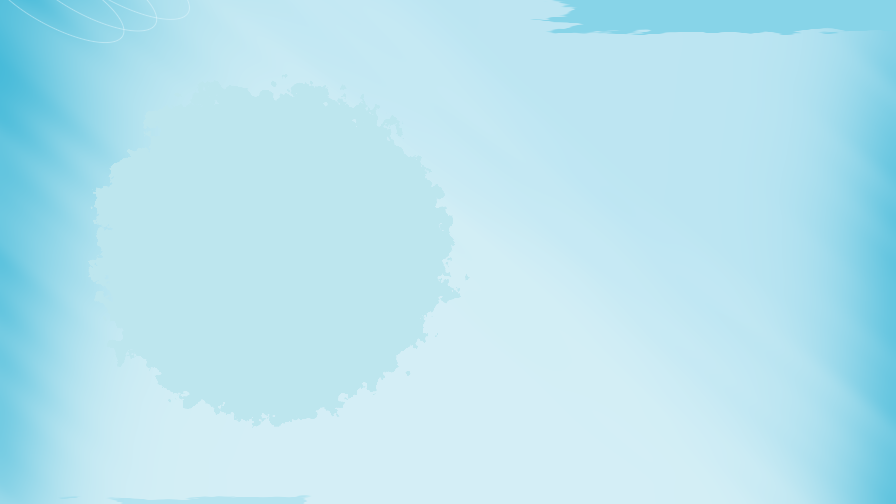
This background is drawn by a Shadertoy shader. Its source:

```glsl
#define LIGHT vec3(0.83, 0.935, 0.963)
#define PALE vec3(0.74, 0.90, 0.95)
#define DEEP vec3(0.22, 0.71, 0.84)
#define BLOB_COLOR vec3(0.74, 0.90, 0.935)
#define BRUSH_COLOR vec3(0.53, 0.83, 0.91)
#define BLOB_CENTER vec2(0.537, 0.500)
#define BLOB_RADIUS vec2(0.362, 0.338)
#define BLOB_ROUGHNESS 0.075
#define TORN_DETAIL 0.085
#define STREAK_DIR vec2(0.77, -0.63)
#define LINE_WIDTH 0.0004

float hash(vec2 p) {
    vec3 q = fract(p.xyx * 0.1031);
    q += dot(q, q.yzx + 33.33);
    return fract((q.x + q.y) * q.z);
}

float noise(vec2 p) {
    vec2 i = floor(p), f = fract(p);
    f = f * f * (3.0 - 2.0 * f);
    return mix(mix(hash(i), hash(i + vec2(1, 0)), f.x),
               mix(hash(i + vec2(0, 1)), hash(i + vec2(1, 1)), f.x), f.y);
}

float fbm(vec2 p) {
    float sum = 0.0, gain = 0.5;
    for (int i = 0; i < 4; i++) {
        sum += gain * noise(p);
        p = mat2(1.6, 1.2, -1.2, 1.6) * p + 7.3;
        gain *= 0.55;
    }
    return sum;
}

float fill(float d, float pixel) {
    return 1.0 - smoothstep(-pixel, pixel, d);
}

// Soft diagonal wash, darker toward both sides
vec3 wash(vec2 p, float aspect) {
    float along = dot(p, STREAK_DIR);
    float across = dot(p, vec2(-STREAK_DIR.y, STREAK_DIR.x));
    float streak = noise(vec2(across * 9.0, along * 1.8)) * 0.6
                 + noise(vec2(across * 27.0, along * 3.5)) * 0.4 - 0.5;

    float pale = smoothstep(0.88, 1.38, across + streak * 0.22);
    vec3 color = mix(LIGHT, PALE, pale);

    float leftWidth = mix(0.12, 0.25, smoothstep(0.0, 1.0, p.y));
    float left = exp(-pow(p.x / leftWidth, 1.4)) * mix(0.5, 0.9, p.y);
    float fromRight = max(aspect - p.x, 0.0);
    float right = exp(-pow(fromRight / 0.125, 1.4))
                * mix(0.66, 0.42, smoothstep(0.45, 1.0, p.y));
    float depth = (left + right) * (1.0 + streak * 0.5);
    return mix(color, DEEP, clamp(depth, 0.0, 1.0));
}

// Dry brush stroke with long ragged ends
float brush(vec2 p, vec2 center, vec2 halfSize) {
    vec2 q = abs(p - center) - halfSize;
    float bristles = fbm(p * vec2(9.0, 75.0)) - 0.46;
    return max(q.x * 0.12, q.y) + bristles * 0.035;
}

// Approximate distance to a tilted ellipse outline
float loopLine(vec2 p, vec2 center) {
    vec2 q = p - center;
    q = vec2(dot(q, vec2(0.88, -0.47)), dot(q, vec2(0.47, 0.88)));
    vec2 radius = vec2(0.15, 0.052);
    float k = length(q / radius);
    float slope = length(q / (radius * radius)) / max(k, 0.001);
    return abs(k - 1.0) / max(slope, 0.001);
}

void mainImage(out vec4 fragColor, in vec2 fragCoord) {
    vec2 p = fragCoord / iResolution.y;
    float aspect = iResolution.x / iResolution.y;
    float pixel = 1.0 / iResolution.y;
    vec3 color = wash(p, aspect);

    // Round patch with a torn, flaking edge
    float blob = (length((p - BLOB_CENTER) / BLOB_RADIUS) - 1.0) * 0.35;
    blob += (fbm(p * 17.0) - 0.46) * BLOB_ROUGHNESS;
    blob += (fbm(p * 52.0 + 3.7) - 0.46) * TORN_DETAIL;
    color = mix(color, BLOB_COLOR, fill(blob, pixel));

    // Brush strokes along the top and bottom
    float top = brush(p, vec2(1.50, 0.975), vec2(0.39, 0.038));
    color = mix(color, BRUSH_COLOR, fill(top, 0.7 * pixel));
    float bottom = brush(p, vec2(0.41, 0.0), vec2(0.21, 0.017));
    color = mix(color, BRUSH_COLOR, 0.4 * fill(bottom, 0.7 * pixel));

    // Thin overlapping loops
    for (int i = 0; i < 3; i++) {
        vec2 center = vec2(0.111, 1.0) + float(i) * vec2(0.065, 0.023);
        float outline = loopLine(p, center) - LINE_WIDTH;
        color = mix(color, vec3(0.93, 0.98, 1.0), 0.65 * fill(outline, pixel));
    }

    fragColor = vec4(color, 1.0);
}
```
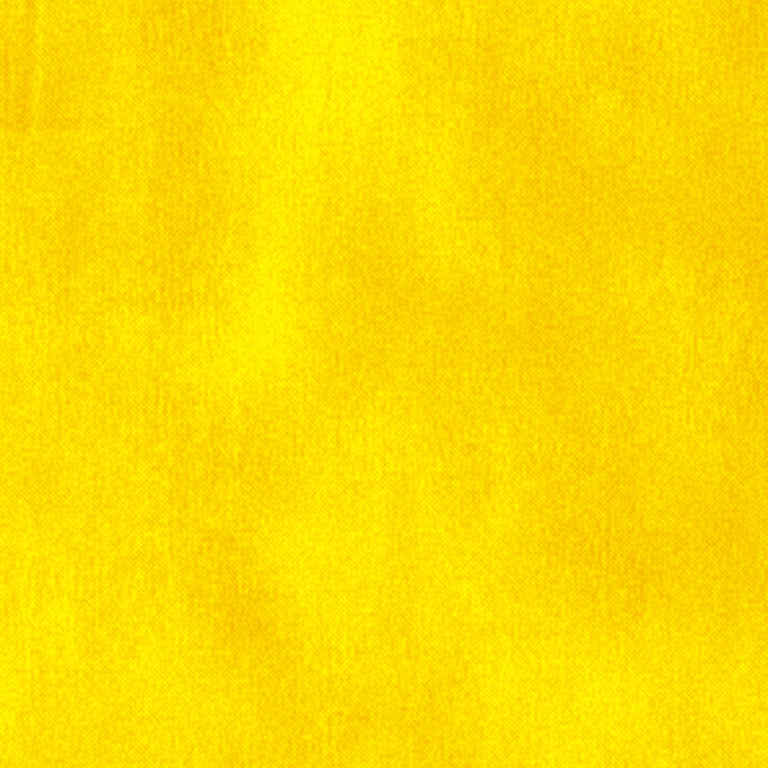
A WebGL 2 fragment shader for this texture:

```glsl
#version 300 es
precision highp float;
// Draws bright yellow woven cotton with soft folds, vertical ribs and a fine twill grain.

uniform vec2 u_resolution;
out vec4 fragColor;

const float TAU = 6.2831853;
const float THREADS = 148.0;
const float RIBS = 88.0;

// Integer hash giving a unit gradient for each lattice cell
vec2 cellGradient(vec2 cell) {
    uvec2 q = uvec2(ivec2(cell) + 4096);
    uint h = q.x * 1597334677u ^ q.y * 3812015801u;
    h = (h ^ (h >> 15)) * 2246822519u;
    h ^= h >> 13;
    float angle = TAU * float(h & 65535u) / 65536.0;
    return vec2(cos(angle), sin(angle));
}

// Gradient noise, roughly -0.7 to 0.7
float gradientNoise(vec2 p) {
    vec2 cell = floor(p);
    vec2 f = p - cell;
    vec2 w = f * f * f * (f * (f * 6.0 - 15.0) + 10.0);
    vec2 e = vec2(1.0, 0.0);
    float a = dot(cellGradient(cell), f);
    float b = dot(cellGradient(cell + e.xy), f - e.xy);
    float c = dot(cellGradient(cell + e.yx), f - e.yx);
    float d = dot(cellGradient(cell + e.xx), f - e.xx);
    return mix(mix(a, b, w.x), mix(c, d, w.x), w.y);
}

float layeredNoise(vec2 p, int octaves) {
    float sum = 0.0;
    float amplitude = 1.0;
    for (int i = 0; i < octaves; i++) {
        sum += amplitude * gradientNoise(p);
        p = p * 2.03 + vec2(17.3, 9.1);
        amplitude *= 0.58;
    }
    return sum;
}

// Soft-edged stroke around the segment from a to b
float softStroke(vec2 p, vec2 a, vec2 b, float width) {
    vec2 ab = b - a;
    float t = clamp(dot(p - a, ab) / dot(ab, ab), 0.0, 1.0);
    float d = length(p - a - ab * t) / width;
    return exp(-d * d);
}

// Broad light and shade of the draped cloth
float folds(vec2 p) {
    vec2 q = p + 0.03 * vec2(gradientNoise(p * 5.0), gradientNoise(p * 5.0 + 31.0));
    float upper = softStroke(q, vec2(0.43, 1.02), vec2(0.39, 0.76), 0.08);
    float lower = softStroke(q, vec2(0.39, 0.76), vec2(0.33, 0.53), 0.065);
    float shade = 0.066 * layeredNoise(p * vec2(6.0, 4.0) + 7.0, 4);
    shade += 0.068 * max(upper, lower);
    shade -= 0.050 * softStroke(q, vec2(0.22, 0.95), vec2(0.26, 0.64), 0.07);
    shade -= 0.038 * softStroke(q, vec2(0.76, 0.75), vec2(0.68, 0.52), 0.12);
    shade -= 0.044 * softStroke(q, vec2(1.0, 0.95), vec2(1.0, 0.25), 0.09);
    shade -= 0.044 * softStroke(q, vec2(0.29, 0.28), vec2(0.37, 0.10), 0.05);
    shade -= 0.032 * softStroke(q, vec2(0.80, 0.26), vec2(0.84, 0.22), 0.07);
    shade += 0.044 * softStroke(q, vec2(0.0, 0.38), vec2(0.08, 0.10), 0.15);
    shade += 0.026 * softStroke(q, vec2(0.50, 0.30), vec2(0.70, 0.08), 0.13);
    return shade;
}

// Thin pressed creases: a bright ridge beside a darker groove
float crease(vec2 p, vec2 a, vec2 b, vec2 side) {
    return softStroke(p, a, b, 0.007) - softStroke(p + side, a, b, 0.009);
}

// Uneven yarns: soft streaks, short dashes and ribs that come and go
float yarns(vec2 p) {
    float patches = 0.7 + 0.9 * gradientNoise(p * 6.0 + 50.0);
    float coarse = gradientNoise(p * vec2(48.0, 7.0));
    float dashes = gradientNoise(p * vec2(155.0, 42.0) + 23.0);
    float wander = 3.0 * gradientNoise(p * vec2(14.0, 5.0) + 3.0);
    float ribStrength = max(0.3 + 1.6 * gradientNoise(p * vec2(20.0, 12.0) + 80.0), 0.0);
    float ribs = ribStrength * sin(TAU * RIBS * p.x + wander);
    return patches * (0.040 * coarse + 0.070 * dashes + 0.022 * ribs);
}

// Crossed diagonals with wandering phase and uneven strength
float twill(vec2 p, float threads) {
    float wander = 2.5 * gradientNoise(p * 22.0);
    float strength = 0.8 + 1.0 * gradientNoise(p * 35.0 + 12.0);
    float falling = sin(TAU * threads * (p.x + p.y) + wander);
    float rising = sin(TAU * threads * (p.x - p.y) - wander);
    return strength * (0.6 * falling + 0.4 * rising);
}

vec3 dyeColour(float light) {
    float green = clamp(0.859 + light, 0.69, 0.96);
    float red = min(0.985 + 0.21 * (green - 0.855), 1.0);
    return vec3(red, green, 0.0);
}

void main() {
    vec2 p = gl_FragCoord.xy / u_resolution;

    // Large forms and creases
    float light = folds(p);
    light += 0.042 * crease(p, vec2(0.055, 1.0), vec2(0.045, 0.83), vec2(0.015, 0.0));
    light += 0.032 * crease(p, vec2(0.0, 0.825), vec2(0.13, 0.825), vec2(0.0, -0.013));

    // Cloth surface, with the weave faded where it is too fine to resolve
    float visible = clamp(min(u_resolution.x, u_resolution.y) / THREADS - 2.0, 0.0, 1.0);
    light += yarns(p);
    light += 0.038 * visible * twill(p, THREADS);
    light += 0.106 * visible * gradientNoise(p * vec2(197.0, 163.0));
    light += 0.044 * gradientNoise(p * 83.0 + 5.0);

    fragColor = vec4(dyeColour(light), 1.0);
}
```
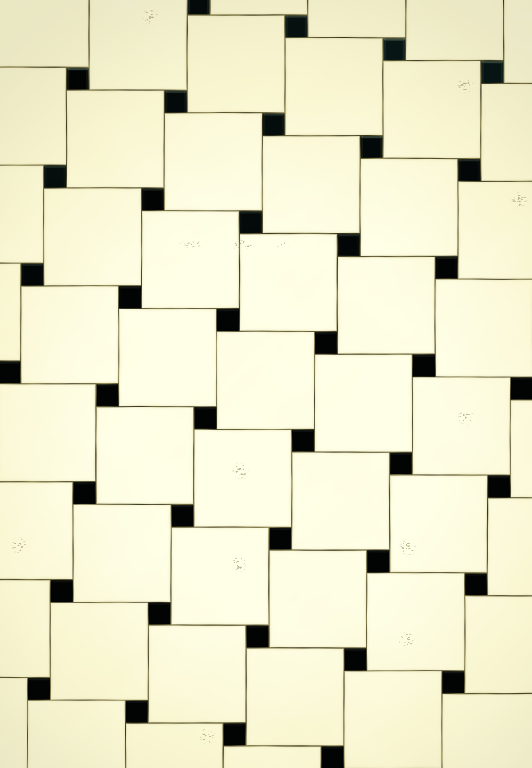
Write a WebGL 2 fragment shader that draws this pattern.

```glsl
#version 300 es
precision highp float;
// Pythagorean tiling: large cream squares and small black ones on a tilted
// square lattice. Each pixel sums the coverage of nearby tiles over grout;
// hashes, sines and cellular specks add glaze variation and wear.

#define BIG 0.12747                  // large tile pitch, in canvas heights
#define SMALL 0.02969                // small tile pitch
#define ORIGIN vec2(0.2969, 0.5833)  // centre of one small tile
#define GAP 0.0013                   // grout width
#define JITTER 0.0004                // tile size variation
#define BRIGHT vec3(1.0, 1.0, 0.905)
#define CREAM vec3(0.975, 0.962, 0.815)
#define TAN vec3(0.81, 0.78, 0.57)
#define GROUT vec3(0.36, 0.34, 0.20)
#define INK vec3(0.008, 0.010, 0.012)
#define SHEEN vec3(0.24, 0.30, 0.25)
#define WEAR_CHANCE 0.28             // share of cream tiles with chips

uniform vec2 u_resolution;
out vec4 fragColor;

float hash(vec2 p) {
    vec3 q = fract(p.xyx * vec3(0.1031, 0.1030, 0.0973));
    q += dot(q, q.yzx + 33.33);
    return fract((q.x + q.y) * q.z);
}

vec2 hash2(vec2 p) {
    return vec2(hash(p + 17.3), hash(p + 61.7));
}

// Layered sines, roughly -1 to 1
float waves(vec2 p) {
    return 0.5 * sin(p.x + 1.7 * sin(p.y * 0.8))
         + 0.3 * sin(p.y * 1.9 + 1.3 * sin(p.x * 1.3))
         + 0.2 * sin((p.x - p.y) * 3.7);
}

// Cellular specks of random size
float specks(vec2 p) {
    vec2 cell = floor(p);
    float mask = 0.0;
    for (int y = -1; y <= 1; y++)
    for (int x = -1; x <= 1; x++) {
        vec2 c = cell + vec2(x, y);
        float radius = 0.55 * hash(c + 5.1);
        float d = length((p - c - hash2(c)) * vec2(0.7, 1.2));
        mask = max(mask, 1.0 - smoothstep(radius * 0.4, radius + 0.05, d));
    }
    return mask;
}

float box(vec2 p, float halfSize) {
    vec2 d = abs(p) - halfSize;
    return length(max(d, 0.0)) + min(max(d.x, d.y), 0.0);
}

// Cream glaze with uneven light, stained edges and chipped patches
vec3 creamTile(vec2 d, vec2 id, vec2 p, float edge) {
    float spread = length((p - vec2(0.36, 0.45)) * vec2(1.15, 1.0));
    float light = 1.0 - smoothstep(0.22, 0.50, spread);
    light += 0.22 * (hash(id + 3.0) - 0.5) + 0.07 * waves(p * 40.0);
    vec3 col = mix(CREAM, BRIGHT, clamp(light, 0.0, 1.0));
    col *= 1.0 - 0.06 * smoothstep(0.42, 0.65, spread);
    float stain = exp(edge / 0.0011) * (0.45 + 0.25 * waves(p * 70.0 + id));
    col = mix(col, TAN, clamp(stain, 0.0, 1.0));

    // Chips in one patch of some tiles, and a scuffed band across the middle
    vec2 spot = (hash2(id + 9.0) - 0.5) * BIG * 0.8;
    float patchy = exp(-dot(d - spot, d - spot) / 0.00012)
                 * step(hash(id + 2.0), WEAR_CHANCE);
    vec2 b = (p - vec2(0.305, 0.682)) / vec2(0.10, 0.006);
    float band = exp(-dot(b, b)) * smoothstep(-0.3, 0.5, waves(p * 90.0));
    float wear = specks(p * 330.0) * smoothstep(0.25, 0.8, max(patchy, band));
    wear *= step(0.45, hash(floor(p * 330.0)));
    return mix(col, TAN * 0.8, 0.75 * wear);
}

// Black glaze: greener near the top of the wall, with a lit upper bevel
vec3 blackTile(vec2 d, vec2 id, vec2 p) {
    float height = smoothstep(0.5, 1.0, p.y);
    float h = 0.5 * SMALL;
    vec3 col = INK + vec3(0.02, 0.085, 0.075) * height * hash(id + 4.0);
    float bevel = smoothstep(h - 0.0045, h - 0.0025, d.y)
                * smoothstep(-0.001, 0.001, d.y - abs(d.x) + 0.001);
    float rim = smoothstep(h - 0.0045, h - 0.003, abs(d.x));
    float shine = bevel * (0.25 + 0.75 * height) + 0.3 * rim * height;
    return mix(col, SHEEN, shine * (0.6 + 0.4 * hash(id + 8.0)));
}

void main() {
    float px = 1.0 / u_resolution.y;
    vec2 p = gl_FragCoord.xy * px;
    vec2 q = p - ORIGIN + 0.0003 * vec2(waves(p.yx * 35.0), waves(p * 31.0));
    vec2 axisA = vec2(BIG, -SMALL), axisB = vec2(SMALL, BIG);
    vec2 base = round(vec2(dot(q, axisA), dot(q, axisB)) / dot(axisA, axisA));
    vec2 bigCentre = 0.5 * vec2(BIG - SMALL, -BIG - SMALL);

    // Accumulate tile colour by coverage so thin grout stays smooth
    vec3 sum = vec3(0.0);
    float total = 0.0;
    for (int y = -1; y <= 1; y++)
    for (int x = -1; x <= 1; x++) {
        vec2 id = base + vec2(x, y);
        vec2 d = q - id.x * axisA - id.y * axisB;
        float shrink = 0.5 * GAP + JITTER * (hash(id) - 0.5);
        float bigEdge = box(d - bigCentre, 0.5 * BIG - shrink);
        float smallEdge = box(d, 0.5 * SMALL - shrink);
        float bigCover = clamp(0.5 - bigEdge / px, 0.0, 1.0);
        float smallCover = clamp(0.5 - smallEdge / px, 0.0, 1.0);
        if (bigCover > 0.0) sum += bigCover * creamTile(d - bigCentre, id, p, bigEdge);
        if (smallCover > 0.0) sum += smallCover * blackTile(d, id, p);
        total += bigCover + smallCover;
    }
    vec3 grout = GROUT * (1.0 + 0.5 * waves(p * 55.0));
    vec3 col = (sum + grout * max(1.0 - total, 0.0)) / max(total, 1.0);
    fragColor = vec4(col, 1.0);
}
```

--- Try it ---
The number of lines in this listing that hold "glaze" is the only answer required.

--- Output for this task ---
3